Consultation on improving and monitoring Hepatitis B birth dose vaccination
On 13-15 June 2012, five Member States were hosted at the Western Pacific Regional Office to discuss implementation strategies and monitoring of hepatitis B birth dose vaccination. Participating countries were Cambodia, the Lao People’s Democratic Republic, Papua New Guinea, the Philippines and Viet Nam, with support from Chinese Center for Disease Control and Prevention and partner organizations including the Burnet Institute (Australia), the Centers for Disease Control and Prevention (USA), Asian Liver Center (USA), Coalition to Eradicate Viral Hepatitis in Asia Pacific (Singapore), PATH Viet Nam, United Nations Children's Fund (Philippines), Victorian Infectious Disease Reference Laboratory (Australia), and Zeshan Foundation (Hong Kong).
The meeting provided an opportunity for countries facing similar challenges to share experiences and successes. Participants focussed on improving timely hepatitis B birth dose vaccination via coordination between maternal and child health and immunization programmes. The need to increase skilled birth attendant access for women in poorly resourced settings remains a critical issue. Strategies to strengthen in-country collaboration were discussed, with the use of birth dose as a driver for increasing post-natal care access. Ensuring babies already born in health facilities receive birth dose is important, whilst innovative approaches, such as specific home visit programmes and controlled temperature chain vaccine use, were highlighted as effective tools in reaching high-risk populations. The importance of high-level governmental support and policy framework in enabling new approaches was emphasised. Additionally, a session reviewing data management was particularly appreciated in providing insights into the vaccination coverage estimation process.
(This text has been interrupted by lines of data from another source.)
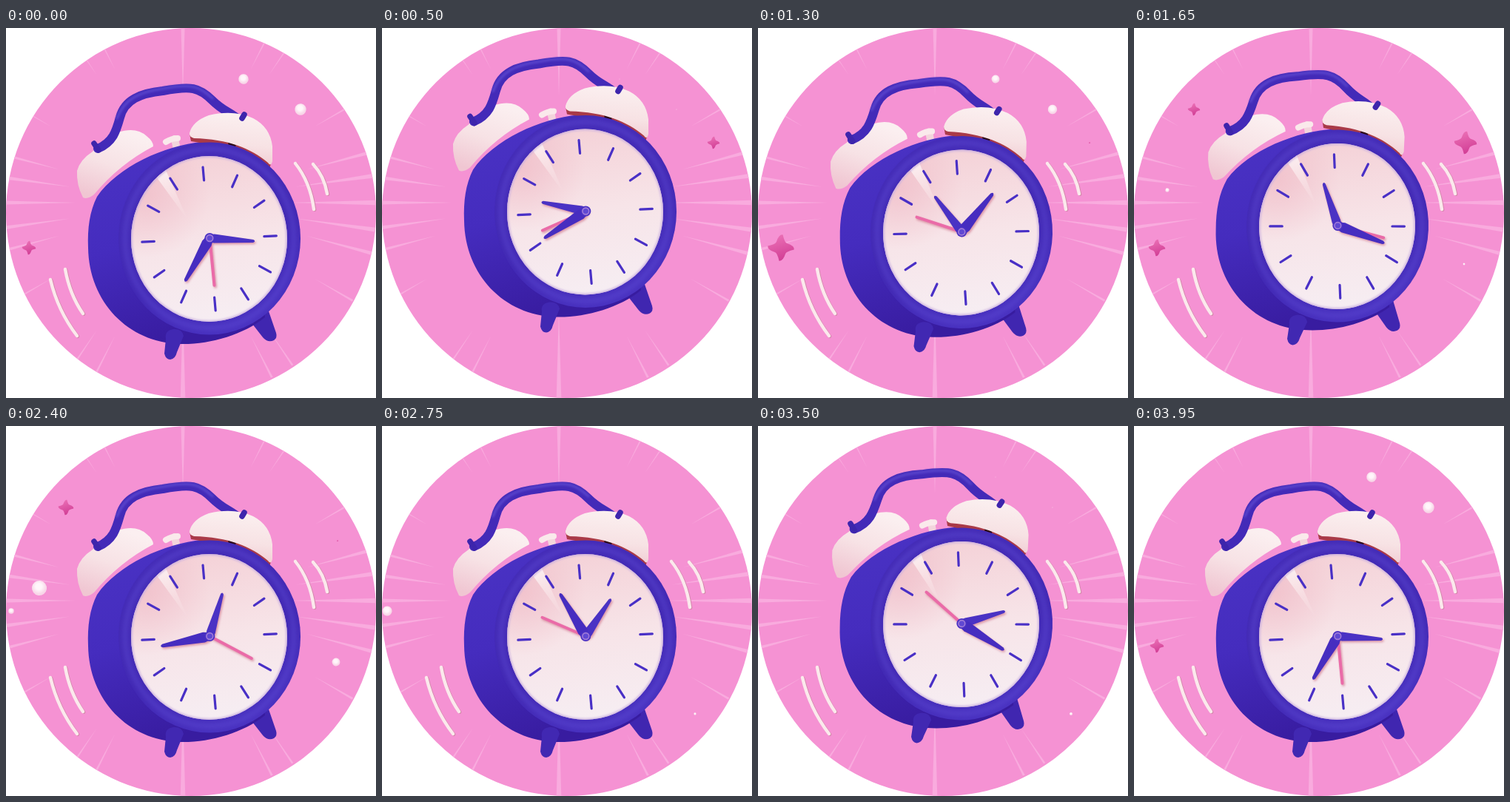
Recreate the animation shown at these times as an HTML page. Size 500 by 500 pixels, loop 4 s.

```html
<!DOCTYPE html>
<html lang="en">
<head>
<meta charset="utf-8">
<title>Alarm clock</title>
<style>
html, body { margin: 0; height: 100%; overflow: hidden; background: #fff; }
svg { display: block; width: 100vw; height: 100vh; }
.line { fill: none; stroke-linecap: round; stroke-linejoin: round; }
</style>
</head>
<body>
<svg viewBox="0 0 500 500">
  <defs>
    <linearGradient id="body" x1=".1" y1="0" x2=".4" y2="1">
      <stop offset="0" stop-color="#4a33c4"/><stop offset=".5" stop-color="#452cbe"/><stop offset="1" stop-color="#381ca0"/>
    </linearGradient>
    <linearGradient id="ring" x1=".2" y1="0" x2=".7" y2="1">
      <stop offset="0" stop-color="#452db8"/><stop offset=".6" stop-color="#4229b4"/><stop offset="1" stop-color="#4a33c2"/>
    </linearGradient>
    <linearGradient id="face" x1=".4" y1="0" x2=".55" y2="1">
      <stop offset="0" stop-color="#f4d0d6"/><stop offset=".5" stop-color="#f7e4e8"/><stop offset="1" stop-color="#f6eef3"/>
    </linearGradient>
    <linearGradient id="sheen" gradientUnits="userSpaceOnUse" x1="207" y1="200" x2="232" y2="262">
      <stop offset="0" stop-color="#fbecee"/><stop offset="1" stop-color="#fbecee" stop-opacity="0"/>
    </linearGradient>
    <radialGradient id="shade" gradientUnits="userSpaceOnUse" cx="190" cy="225" r="85">
      <stop offset="0" stop-color="#efb6c3" stop-opacity=".6"/><stop offset="1" stop-color="#efb6c3" stop-opacity="0"/>
    </radialGradient>
    <linearGradient id="bellL" x1=".65" y1=".05" x2=".3" y2="1">
      <stop offset="0" stop-color="#fbeff0"/><stop offset=".5" stop-color="#f7e2e5"/><stop offset="1" stop-color="#f0c6d2"/>
    </linearGradient>
    <linearGradient id="bellR" x1=".6" y1="0" x2=".45" y2="1">
      <stop offset="0" stop-color="#fbf0f0"/><stop offset=".6" stop-color="#f7e2e4"/><stop offset="1" stop-color="#f1ccd3"/>
    </linearGradient>
    <radialGradient id="dot" cx=".45" cy=".4">
      <stop offset=".4" stop-color="#fff6fa"/><stop offset="1" stop-color="#f8d6e8"/>
    </radialGradient>
    <linearGradient id="star" x1="0" y1="0" x2=".5" y2="1">
      <stop offset="0" stop-color="#ef78bb"/><stop offset="1" stop-color="#d23f96"/>
    </linearGradient>
    <filter id="soft" x="-30%" y="-30%" width="160%" height="160%"><feGaussianBlur stdDeviation="3"/></filter>
    <filter id="near" x="-30%" y="-30%" width="160%" height="160%"><feGaussianBlur stdDeviation="1.6"/></filter>
    <clipPath id="disc"><circle cx="250" cy="250" r="250"/></clipPath>
    <clipPath id="dial"><ellipse cx="274.5" cy="285" rx="105.5" ry="112"/></clipPath>
  </defs>

  <g clip-path="url(#disc)">
    <rect width="500" height="500" fill="#f592d3"/>
    <path id="rays" fill="#f9abde"/>
    <g id="streaks" class="line"></g>

    <g id="clock">
      <!-- right foot, button, case, left foot -->
      <path d="M333 400L347 418Q354 426 362 422Q367 419 365 412L354 380Z" fill="#4026b0"/>
      <path class="line" d="M228 150L231 164" stroke="#f3d5dc" stroke-width="10"/>
      <path class="line" d="M216 154Q224 149 232 149" stroke="#fae9eb" stroke-width="8"/>
      <path d="M265 154C215 158 150 188 123 228C113 248 110 270 111 297C112 370 165 425 235 427C275 428 320 415 350 391L330 200Z" fill="url(#body)"/>
      <path d="M214 440Q216 448 222 448Q229 447 231 438L240 416Q238 406 226 407Q214 409 216 420Z" fill="#4128b2"/>
      <!-- left bell, handle, right bell -->
      <path d="M96 193Q100 178 117 167Q130 150 151 141Q176 133 190 146Q199 153 199 160Q153 184 119 225Q110 232 104 229Q95 212 96 193Z" fill="url(#bellL)"/>
      <path class="line" d="M124 163C145 154 149 139 154 121C160 97 182 88 212 85C250 78 261 80 279 98C293 112 302 113 315 124" stroke="#432ab8" stroke-width="12"/>
      <path class="line" d="M150 122C160 95 182 86 212 82C250 75 261 78 279 95" stroke="#5b46cf" stroke-width="3" filter="url(#near)"/>
      <path d="M248 143Q300 138 359 180L356 190Q310 162 250 153Z" fill="#a93a48"/>
      <path d="M301 146L311 148L310 166L300 164Z" fill="#2d0b18"/>
      <path d="M248 142Q252 126 274 118Q308 110 334 122Q357 134 360 160L360 180Q358 188 354 182C332 163 300 150 254 149Q247 147 248 142Z" fill="url(#bellR)"/>
      <path class="line" d="M119 156L125 165M322 117L319 122" stroke="#3d25ac" stroke-width="7.5"/>
      <!-- front -->
      <ellipse cx="275" cy="284.5" rx="123" ry="130" fill="url(#ring)"/>
      <ellipse cx="275" cy="284.5" rx="114" ry="121" fill="none" stroke="#6652dc" stroke-width="5" opacity=".5" filter="url(#soft)"/>
      <g clip-path="url(#dial)">
        <rect x="160" y="165" width="230" height="240" fill="url(#face)"/>
        <rect x="160" y="165" width="230" height="240" fill="url(#shade)"/>
        <path d="M203 201L215 190L246 260Z" fill="url(#sheen)"/>
        <ellipse cx="274.5" cy="285" rx="106" ry="112.5" fill="none" stroke="#c9aede" stroke-width="4" filter="url(#near)"/>
      </g>
      <path id="ticks" class="line" stroke="#4930c6" stroke-width="3.2"/>
      <g transform="translate(275.3 284)">
        <g id="shadow" opacity=".6" transform="translate(1.5 2)" filter="url(#near)"></g>
        <path id="second" class="line" d="M0 0V-64" stroke="#ea6ba8" stroke-width="4"/>
        <path id="hour" d="M-6 -6L-2 -59Q0 -63 2 -59L6 -6Q5 3 0 4Q-5 3 -6 -6Z" fill="#4a32c4"/>
        <path id="minute" d="M-7 -8L-2.3 -65Q0 -70 2.3 -65L7 -8Q5 3 0 4Q-5 3 -7 -8Z" fill="#462dc0"/>
        <circle r="7" fill="#4a32c4"/>
        <circle r="4.4" fill="#6048d2" stroke="#a07bd8" stroke-width="1.6"/>
      </g>
    </g>
    <g id="sparks"></g>
  </g>
</svg>
<script>
const $ = id => document.getElementById(id);
const clamp = x => Math.min(1, Math.max(0, x));
const add = (parent, name, attrs) => {
  const el = document.createElementNS('http://www.w3.org/2000/svg', name);
  for (const k in attrs) el.setAttribute(k, attrs[k]);
  return parent.appendChild(el);
};

// Rays fan out around each axis and are longest on it
const ray = deg => {
  const a = deg * Math.PI / 180, axis = Math.cos(2 * a) ** 4;
  const outer = 265, inner = 210 - 65 * axis, half = (1.3 + 2 * axis) / outer;
  const at = (r, da) => `${239 + r * Math.cos(a + da)} ${236 + r * Math.sin(a + da)}`;
  return `M${at(outer, -half)}L${at(inner, 0)}L${at(outer, half)}Z`;
};
const fan = (axis, offsets) => offsets.map(o => ray(axis + o) + ray(axis - o)).join('');
$('rays').setAttribute('d', [0, 180].map(axis =>
  fan(axis, [0, 8, 15, 30]) + fan(axis + 90, [0, 27, 34])).join(''));

// Dial marks on a skewed ellipse
let marks = '';
for (let i = 0; i < 12; i++) {
  const a = i * Math.PI / 6, s = Math.sin(a), c = Math.cos(a);
  const at = r => `${274.6 + r * (82.5 * s - 7.8 * c)} ${285 - r * (3.7 * s + 88 * c)}`;
  marks += `M${at(.9)}L${at(1.1)}`;
}
$('ticks').setAttribute('d', marks);

// Hands: start angle and degrees per step
const hands = [['second', -4.5, 25.05], ['hour', 256.5, 2.5], ['minute', 136.6, 10.04]].map(([id, from, speed]) => {
  const shadow = $('shadow').appendChild($(id).cloneNode());
  shadow.removeAttribute('id');
  shadow.setAttribute(id === 'second' ? 'stroke' : 'fill', '#c8607c');
  return { from, speed, parts: [$(id), shadow] };
});

// Motion streaks open from their middle, one after another
const streaks = [
  'M391 183Q411 208 416 245', 'M415 184Q430 200 434 224',
  'M60 340Q70 382 96 416', 'M80 326Q86 360 104 386'
].map(d => [
  add($('streaks'), 'path', { d, pathLength: 1, stroke: '#d488ac', transform: 'translate(1.2 .8)' }),
  add($('streaks'), 'path', { d, pathLength: 1, stroke: '#fbe9ec' })
]);

// Sparks: x, y, radius, steps at which they are largest
const starPath = 'M0 -1Q.22 -.42 .4 -.4Q1 -.3 1 0Q.42 .22 .4 .4Q.3 1 0 1Q-.22 .42 -.4 .4Q-1 .3 -1 0Q-.42 -.22 -.4 -.4Q-.3 -1 0 -1Z';
const ball = (x, y, r, ...peaks) =>
  ({ x, y, r, peaks, el: add($('sparks'), 'circle', { r: 1, fill: 'url(#dot)' }) });
const star = (x, y, ...peaks) =>
  ({ x, y, r: 18, peaks, el: add($('sparks'), 'path', { d: starPath, fill: 'url(#star)' }) });
const sparks = [
  ball(321, 69, 7, 21, 81), ball(398, 110, 8, 21, 81), ball(45, 219, 13, 43),
  ball(7, 250, 6.5, 55), ball(446, 319, 7, 43), ball(423, 389, 3.6, 63),
  star(31, 297, 26.5, 86.5), star(448, 155, 2, 37), star(81, 110, 41)
];
const pop = x => Math.abs(x) < 11.5 ? Math.cos(x / 11.5 * Math.PI / 2) : 0;

function draw(now) {
  // 80 steps of 50 ms; the first repeats the last pose
  const n = Math.floor(now % 4000 / 50) || 79;

  // One hop, then ringing
  const hop = Math.max(0, 1 - ((n - 10) / 9.6) ** 2);
  const shake = n < 20 ? 0 : clamp(.5 - .578 * Math.cos((n - .5) * Math.PI / 3));
  $('clock').setAttribute('transform',
    `translate(0 ${-36.5 * hop - 17 * shake}) rotate(${2.6 * shake} 275 285)`);

  for (const { from, speed, parts } of hands)
    for (const el of parts) el.setAttribute('transform', `rotate(${from + speed * n})`);

  streaks.forEach((pair, i) => {
    const g = clamp((n - 15 - 2 * i) / 5);
    for (const el of pair) {
      el.setAttribute('stroke-dasharray', `0 ${(1 - g) / 2} ${g} 2`);
      el.setAttribute('stroke-width', 4.4 * g);
      el.setAttribute('visibility', g ? 'visible' : 'hidden');
    }
  });

  for (const { x, y, r, peaks, el } of sparks) {
    const size = r * Math.max(...peaks.map(p => pop(n - p)));
    el.setAttribute('transform', `translate(${x} ${y}) rotate(8) scale(${size})`);
  }
}

const t0 = performance.now();
function loop() {
  draw(performance.now() - t0);
  requestAnimationFrame(loop);
}
loop();
</script>
</body>
</html>
```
Participating countries developed tailored activities to improve timely birth dose vaccination within their specific national contexts. Ongoing progress and support for in-country and international collaboration is vital, as the Western Pacific Region moves towards the goal of reducing chronic hepatitis B prevalence to less than 1%.